**Work task**
Find every line of the records that has "frequency" and return it.

─── Record extracts ───

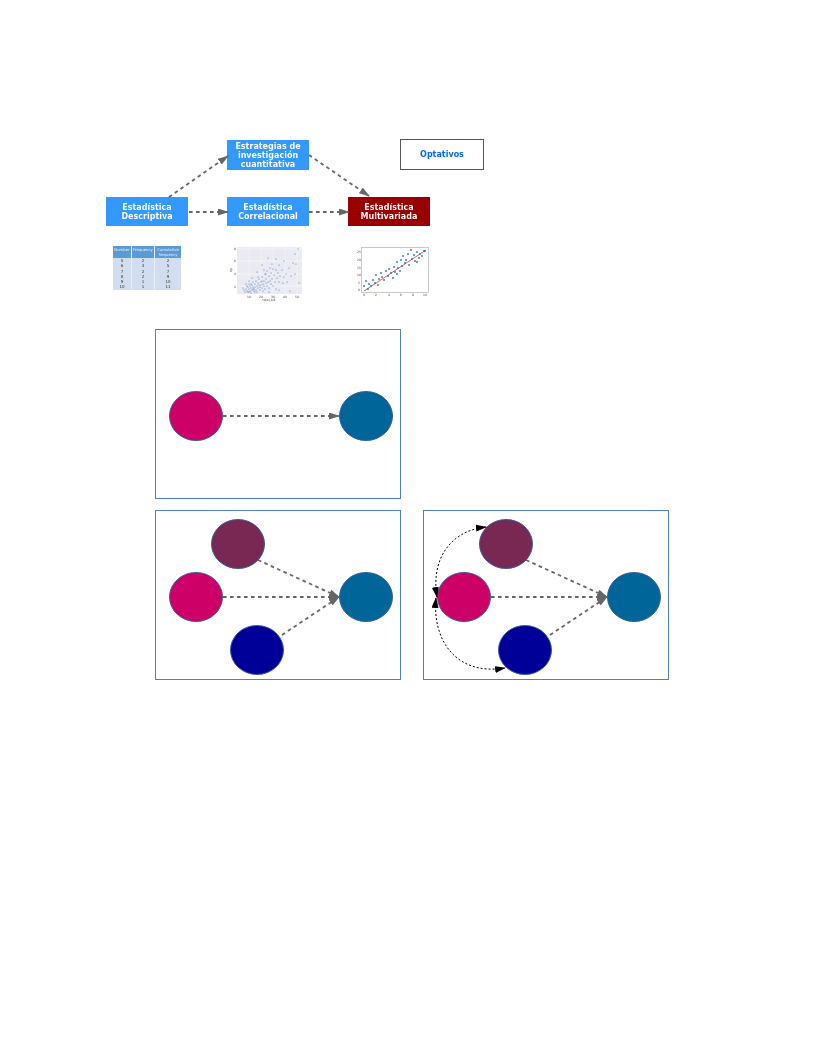
<!DOCTYPE html>
<html lang="es">
<head>
<meta charset="utf-8">
<title>Estadística: ruta de cursos</title>
<style>
:root {
  --course: #3399ff;
  --current: #990000;
  --optional: #0066ff;
  --arrow: #666;
  --frame: #4f81bd;
  --pink: #cc0066;
  --teal: #006699;
  --plum: #782853;
  --navy: #000099;
  --table-head: #5b9bd5;
  --table-body: #d2deef;
  --plot: #eaeaf2;
  --dot: #4470b4;
  --dot-strong: #1f77b4;
}
* { box-sizing: border-box; margin: 0; }
body { width: 816px; height: 1056px; overflow: hidden; background: #fff; font-family: "DejaVu Sans", sans-serif; }
main { position: relative; width: 816px; height: 1056px; }
svg { display: block; }

.course {
  position: absolute; width: 82px; height: 29px;
  display: flex; align-items: center; justify-content: center;
  text-align: center; white-space: nowrap;
  font-weight: bold; font-size: 8px; line-height: 9px; color: #fff;
  background: var(--course);
}
.strategies { left: 227px; top: 140px; height: 30px; }
.descriptive { left: 106px; top: 197px; }
.correlational { left: 227px; top: 197px; }
.multivariate { left: 348px; top: 197px; background: var(--current); }
.optional { left: 400px; top: 139px; width: 84px; height: 31px; background: #fff; color: var(--optional); border: 1px solid #555; }

.links { position: absolute; left: 0; top: 0; }
.dashed { fill: none; stroke: var(--arrow); stroke-width: 1.8; stroke-dasharray: 3.6 3.4; }
.mutual { fill: none; stroke: #000; stroke-width: 1; stroke-dasharray: 2 2; }

.frequency {
  position: absolute; left: 113px; top: 246px; width: 68px; height: 44px;
  display: grid; grid-template-columns: 19px 23px 26px; grid-template-rows: 12px repeat(6, 5.3px);
  background: var(--table-body); color: #333; text-align: center; font-size: 4px; line-height: 5.3px;
}
.frequency span { border-right: 1px solid #e8eef7; }
.frequency span:nth-child(3n) { border-right: 0; }
.frequency .head { background: var(--table-head); color: #fff; font-size: 3.8px; line-height: 4.5px; padding-top: 2px; }
.scatter { position: absolute; left: 228px; top: 245px; }
.regression { position: absolute; left: 354px; top: 245px; }
.dots { fill: none; stroke: var(--dot); stroke-linecap: round; stroke-width: 1.2; }
.strong { stroke: var(--dot-strong); stroke-width: 1.8; }
.ticks { font-size: 3px; fill: #333; text-anchor: middle; }

.models {
  position: absolute; left: 155px; top: 329px;
  display: grid; grid-template-columns: 246px 246px; grid-template-rows: 170px 170px; gap: 11px 22px;
}
.model { border: 1px solid var(--frame); }
.model svg { margin: -1px; }
.simple { grid-column: 1 / 3; width: 246px; }
.variable { stroke: #3a5f9a; stroke-width: 1; }
</style>
</head>
<body>
<main>
  <svg width="0" height="0" style="position:absolute" aria-hidden="true">
    <defs>
      <marker id="arrowhead" markerUnits="userSpaceOnUse" markerWidth="11" markerHeight="7" refX="10" refY="3.5" orient="auto">
        <path d="M0 0L11 3.5L0 7Z" fill="#666"/>
      </marker>
      <marker id="blackhead" markerUnits="userSpaceOnUse" markerWidth="11" markerHeight="7" refX="10" refY="3.5" orient="auto-start-reverse">
        <path d="M0 0L11 3.5L0 7Z"/>
      </marker>
      <ellipse id="variable" class="variable" rx="26.5" ry="24.5"/>
      <g id="multiple">
        <g class="dashed">
          <path d="M258 560L339 597" marker-end="url(#arrowhead)"/>
          <path d="M223 597H339" marker-end="url(#arrowhead)"/>
          <path d="M282 635L339 597" marker-end="url(#arrowhead)"/>
        </g>
        <use href="#variable" x="238" y="544" fill="var(--plum)"/>
        <use href="#variable" x="196" y="597" fill="var(--pink)"/>
        <use href="#variable" x="257" y="650" fill="var(--navy)"/>
        <use href="#variable" x="366" y="597" fill="var(--teal)"/>
      </g>
    </defs>
  </svg>

  <section aria-label="Ruta de cursos">
    <div class="course strategies">Estrategias de<br>investigación<br>cuantitativa</div>
    <div class="course optional">Optativos</div>
    <div class="course descriptive">Estadística<br>Descriptiva</div>
    <div class="course correlational">Estadística<br>Correlacional</div>
    <div class="course multivariate">Estadística<br>Multivariada</div>
    <svg class="links" width="816" height="240" aria-hidden="true">
      <g class="dashed">
        <path d="M169 197L228 156" marker-end="url(#arrowhead)"/>
        <path d="M309 155L369 196" marker-end="url(#arrowhead)"/>
        <path d="M189 212H228" marker-end="url(#arrowhead)"/>
        <path d="M309 212H349" marker-end="url(#arrowhead)"/>
      </g>
    </svg>
  </section>

  <section aria-label="Ejemplos">
    <div class="frequency">
      <span class="head">Number</span><span class="head">Frequency</span><span class="head">Cumulative frequency</span>
      <span>5</span><span>2</span><span>2</span>
      <span>6</span><span>3</span><span>5</span>
      <span>7</span><span>2</span><span>7</span>
      <span>8</span><span>2</span><span>9</span>
      <span>9</span><span>1</span><span>10</span>
      <span>10</span><span>1</span><span>11</span>
    </div>

    <svg class="scatter" width="76" height="58" viewBox="228 245 76 58" role="img" aria-label="Diagrama de dispersión">
      <rect x="237" y="247" width="65" height="47" fill="var(--plot)"/>
      <path d="M237 249H302M237 261H302M237 274H302M237 286H302M249 247V294M261 247V294M273 247V294M285 247V294M297 247V294" stroke="#f6f6fa" stroke-width=".6"/>
      <path class="dots" d="M245 292h0M246 289h0M247 291h0M248 287h0M248 292h0M249 289h0M249 284h0M250 291h0M250 286h0M251 288h0M251 293h0M252 285h0M252 290h0M253 287h0M253 282h0M254 291h0M254 289h0M255 284h0M255 287h0M256 290h0M256 281h0M257 286h0M257 292h0M258 283h0M258 288h0M259 285h0M259 279h0M260 290h0M260 287h0M261 282h0M261 285h0M262 288h0M262 277h0M263 284h0M263 291h0M264 281h0M264 286h0M265 274h0M265 289h0M266 283h0M266 279h0M267 286h0M267 271h0M268 282h0M269 276h0M269 288h0M270 281h0M271 273h0M271 284h0M272 279h0M273 269h0M273 286h0M274 275h0M275 282h0M276 270h0M276 289h0M277 278h0M278 273h0M279 265h0M279 282h0M280 276h0M282 270h0M283 283h0M284 261h0M286 274h0M287 282h0M289 268h0M291 276h0M293 263h0M296 264h0M295 254h0M298 249h0M295 274h0M299 283h0M262 265h0M264 270h0M257 272h0M252 278h0M268 258h0M272 264h0M276 259h0M249 281h0M246 284h0M243 288h0M244 290h0M249 292h0M253 289h0M255 292h0M247 286h0M251 284h0M258 277h0M262 281h0M266 274h0M270 268h0M284 277h0M290 291h0M279 290h0M269 292h0"/>
      <g class="ticks"><text x="249" y="298">10</text><text x="261" y="298">20</text><text x="273" y="298">30</text><text x="285" y="298">40</text><text x="297" y="298">50</text><text x="235" y="250">8</text><text x="235" y="262">6</text><text x="235" y="275">4</text><text x="235" y="288">2</text><text x="269" y="301">total_bill</text><text transform="translate(232 270) rotate(-90)">tip</text></g>
    </svg>

    <svg class="regression" width="78" height="54" viewBox="354 245 78 54" role="img" aria-label="Recta de regresión">
      <rect x="361.5" y="247.5" width="67" height="45" fill="#fff" stroke="#bbb" stroke-width=".8"/>
      <path d="M364 291L426 250" stroke="#d33" stroke-width=".8"/>
      <path class="dots strong" d="M364 286h0M366 281h0M368 289h0M369 284h0M371 286h0M373 280h0M375 283h0M376 275h0M378 285h0M379 279h0M381 273h0M382 277h0M384 280h0M386 271h0M388 276h0M389 269h0M391 273h0M393 278h0M394 267h0M395 272h0M397 274h0M398 268h0M400 271h0M401 260h0M402 266h0M403 256h0M405 263h0M406 260h0M408 254h0M409 265h0M411 250h0M412 259h0M414 255h0M415 261h0M417 252h0M419 258h0M420 254h0M422 256h0M424 251h0M425 251h0M397 262h0M417 262h0"/>
      <g class="ticks"><text x="364" y="296">0</text><text x="376" y="296">2</text><text x="389" y="296">4</text><text x="401" y="296">6</text><text x="413" y="296">8</text><text x="425" y="296">10</text><text x="359" y="253">25</text><text x="359" y="261">20</text><text x="359" y="269">15</text><text x="359" y="276">10</text><text x="359" y="284">5</text><text x="359" y="291">0</text></g>
    </svg>
  </section>

  <section class="models" aria-label="Modelos">
    <div class="model simple">
      <svg width="246" height="170" viewBox="155 329 246 170" role="img" aria-label="Una variable predice otra">
        <path class="dashed" d="M223 416H339" marker-end="url(#arrowhead)"/>
        <use href="#variable" x="196" y="416" fill="var(--pink)"/>
        <use href="#variable" x="366" y="416" fill="var(--teal)"/>
      </svg>
    </div>
    <div class="model">
      <svg width="246" height="170" viewBox="155 510 246 170" role="img" aria-label="Tres variables predicen otra">
        <use href="#multiple"/>
      </svg>
    </div>
    <div class="model">
      <svg width="246" height="170" viewBox="155 510 246 170" role="img" aria-label="Tres variables relacionadas predicen otra">
        <use href="#multiple"/>
        <g class="mutual">
          <path d="M218 527C180 531 163 562 169 597" marker-start="url(#blackhead)" marker-end="url(#blackhead)"/>
          <path d="M168 598C164 640 188 676 237 668" marker-start="url(#blackhead)" marker-end="url(#blackhead)"/>
        </g>
      </svg>
    </div>
  </section>
</main>
</body>
</html>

───

**Written answer**
.frequency {
.frequency span { border-right: 1px solid #e8eef7; }
.frequency span:nth-child(3n) { border-right: 0; }
.frequency .head { background: var(--table-head); color: #fff; font-size: 3.8px; line-height: 4.5px; padding-top: 2px; }
    <div class="frequency">
      <span class="head">Number</span><span class="head">Frequency</span><span class="head">Cumulative frequency</span>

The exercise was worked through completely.